Data excerpts:
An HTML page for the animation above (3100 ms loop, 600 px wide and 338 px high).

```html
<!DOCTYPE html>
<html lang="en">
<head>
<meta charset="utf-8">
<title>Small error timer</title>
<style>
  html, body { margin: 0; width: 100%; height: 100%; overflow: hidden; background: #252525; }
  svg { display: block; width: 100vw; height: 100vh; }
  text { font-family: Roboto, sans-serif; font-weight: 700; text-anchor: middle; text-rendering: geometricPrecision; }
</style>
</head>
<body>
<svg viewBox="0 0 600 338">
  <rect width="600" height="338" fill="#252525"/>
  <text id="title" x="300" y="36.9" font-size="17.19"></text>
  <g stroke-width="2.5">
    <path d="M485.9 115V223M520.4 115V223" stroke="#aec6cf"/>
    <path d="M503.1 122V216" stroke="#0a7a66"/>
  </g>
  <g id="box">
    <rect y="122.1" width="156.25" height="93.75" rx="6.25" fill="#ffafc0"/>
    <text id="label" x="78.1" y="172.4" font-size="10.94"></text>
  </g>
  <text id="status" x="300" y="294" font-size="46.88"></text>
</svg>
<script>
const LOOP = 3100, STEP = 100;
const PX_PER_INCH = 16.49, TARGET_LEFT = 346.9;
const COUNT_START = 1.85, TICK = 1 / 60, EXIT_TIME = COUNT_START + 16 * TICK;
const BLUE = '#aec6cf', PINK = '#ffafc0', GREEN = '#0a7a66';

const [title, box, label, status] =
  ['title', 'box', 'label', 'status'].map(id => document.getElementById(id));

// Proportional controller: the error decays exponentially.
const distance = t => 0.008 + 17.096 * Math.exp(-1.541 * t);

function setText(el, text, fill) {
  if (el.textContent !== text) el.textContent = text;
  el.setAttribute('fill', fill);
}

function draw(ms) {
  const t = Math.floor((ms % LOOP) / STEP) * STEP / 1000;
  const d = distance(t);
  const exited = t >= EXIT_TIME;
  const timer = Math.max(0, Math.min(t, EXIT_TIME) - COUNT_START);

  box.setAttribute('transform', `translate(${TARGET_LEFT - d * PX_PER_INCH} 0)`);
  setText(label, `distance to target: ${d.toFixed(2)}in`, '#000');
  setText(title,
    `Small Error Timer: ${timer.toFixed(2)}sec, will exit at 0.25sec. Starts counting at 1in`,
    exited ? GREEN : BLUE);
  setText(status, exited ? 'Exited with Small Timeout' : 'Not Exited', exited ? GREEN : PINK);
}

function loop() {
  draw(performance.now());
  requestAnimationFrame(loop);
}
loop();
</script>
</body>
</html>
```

...

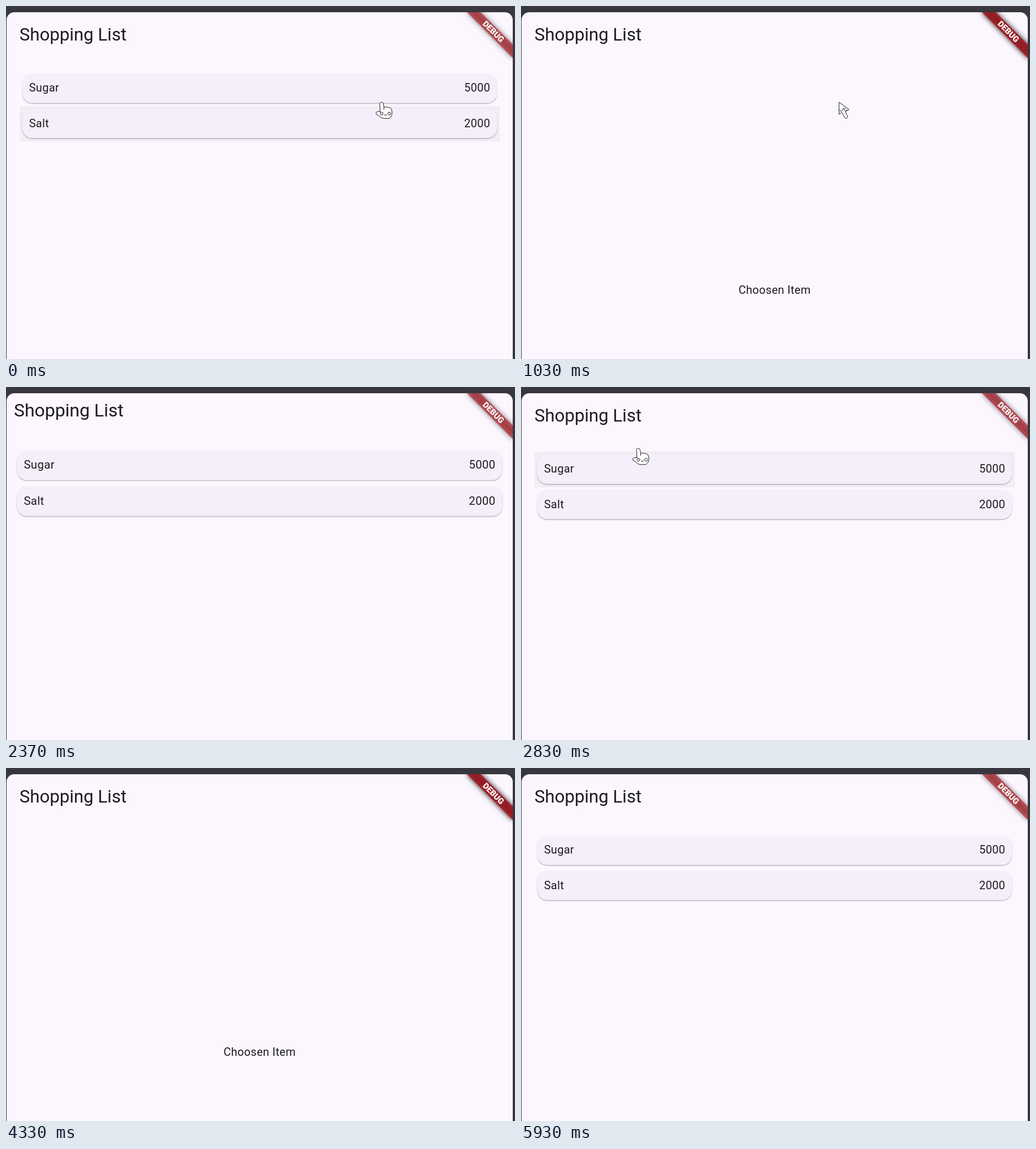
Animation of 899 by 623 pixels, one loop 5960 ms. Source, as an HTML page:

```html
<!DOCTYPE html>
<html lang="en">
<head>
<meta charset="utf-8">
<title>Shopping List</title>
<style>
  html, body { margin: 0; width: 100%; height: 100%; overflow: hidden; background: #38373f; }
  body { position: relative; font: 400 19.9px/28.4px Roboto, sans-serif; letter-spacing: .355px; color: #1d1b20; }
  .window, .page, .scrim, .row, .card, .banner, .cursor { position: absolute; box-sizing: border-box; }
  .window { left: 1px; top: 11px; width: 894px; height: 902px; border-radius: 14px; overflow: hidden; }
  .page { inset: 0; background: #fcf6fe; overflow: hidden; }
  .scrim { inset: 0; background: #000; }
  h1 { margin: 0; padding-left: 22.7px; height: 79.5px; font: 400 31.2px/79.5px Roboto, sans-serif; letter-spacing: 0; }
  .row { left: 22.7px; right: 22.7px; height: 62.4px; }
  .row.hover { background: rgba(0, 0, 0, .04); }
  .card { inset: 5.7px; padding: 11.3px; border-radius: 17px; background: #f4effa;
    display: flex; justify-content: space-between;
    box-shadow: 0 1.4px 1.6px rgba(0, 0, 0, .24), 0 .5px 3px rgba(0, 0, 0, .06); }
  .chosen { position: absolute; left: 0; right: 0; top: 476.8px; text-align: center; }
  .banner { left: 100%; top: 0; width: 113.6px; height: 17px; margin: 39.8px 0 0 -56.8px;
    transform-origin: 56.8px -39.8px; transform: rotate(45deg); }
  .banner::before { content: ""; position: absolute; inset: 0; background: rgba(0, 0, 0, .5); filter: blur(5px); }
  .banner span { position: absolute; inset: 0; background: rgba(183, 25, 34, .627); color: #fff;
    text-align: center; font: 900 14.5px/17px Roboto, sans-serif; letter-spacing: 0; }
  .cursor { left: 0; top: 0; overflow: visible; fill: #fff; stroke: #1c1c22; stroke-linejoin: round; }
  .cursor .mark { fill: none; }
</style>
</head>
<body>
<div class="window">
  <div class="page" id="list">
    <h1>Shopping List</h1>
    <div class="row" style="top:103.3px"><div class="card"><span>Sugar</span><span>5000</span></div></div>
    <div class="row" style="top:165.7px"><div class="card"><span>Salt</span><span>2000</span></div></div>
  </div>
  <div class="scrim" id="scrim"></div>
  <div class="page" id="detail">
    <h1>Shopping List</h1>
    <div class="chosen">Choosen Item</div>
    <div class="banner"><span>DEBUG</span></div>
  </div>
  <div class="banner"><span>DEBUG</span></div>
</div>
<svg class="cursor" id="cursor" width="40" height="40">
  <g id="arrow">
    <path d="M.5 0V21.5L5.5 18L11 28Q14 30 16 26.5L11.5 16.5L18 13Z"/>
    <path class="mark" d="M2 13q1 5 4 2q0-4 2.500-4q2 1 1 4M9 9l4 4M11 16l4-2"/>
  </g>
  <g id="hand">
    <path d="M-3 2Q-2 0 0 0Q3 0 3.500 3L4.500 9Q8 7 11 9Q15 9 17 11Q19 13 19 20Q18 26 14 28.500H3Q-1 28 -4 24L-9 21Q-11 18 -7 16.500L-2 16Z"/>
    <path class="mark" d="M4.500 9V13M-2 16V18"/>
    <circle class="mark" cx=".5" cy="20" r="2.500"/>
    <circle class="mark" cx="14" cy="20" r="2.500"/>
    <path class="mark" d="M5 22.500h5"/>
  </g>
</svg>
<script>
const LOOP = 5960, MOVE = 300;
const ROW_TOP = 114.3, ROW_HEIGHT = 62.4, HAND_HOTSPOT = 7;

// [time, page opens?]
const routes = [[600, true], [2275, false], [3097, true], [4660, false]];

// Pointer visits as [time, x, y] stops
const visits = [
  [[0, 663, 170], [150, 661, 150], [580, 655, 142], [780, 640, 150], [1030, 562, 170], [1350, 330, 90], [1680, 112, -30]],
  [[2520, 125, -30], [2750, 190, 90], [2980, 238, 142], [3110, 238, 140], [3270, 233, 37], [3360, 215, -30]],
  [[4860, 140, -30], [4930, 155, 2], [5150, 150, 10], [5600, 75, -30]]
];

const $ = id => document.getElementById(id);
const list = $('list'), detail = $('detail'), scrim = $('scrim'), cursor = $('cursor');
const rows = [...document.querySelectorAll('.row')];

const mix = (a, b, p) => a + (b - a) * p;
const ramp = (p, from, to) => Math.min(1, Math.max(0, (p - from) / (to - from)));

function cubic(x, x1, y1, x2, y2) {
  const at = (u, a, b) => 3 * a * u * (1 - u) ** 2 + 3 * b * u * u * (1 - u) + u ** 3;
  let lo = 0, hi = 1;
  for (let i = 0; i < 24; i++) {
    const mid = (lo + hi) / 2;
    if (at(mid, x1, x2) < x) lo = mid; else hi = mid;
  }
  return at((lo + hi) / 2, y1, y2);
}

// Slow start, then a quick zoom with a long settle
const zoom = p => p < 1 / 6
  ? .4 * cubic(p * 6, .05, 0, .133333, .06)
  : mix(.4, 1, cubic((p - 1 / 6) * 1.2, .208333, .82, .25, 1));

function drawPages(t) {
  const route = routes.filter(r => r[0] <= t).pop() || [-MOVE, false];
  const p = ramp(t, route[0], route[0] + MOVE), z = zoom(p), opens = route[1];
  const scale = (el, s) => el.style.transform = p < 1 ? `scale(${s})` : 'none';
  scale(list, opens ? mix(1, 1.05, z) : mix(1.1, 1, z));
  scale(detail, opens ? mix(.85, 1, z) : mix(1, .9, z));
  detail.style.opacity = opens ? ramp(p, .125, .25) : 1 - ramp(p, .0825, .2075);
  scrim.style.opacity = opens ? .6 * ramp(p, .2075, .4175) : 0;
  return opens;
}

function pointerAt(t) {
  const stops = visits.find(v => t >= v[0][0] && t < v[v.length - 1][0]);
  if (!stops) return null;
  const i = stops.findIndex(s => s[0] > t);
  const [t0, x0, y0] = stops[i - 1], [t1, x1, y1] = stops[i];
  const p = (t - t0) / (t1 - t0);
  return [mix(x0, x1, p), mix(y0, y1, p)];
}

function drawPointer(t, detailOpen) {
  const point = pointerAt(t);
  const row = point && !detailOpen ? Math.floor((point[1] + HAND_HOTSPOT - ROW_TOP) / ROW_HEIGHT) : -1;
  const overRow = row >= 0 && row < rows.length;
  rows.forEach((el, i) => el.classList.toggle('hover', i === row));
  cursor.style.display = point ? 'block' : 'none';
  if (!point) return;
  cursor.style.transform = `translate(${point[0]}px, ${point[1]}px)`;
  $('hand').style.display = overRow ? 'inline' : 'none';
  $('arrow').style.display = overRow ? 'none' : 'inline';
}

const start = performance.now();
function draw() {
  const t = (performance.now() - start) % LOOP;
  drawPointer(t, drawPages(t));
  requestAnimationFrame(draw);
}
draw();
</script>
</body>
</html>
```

- **Task details**: Go through the data above and return each line containing the string "overflow".

- **Reply to the task**:
  html, body { margin: 0; width: 100%; height: 100%; overflow: hidden; background: #252525; }
  html, body { margin: 0; width: 100%; height: 100%; overflow: hidden; background: #38373f; }
  .window { left: 1px; top: 11px; width: 894px; height: 902px; border-radius: 14px; overflow: hidden; }
  .page { inset: 0; background: #fcf6fe; overflow: hidden; }
  .cursor { left: 0; top: 0; overflow: visible; fill: #fff; stroke: #1c1c22; stroke-linejoin: round; }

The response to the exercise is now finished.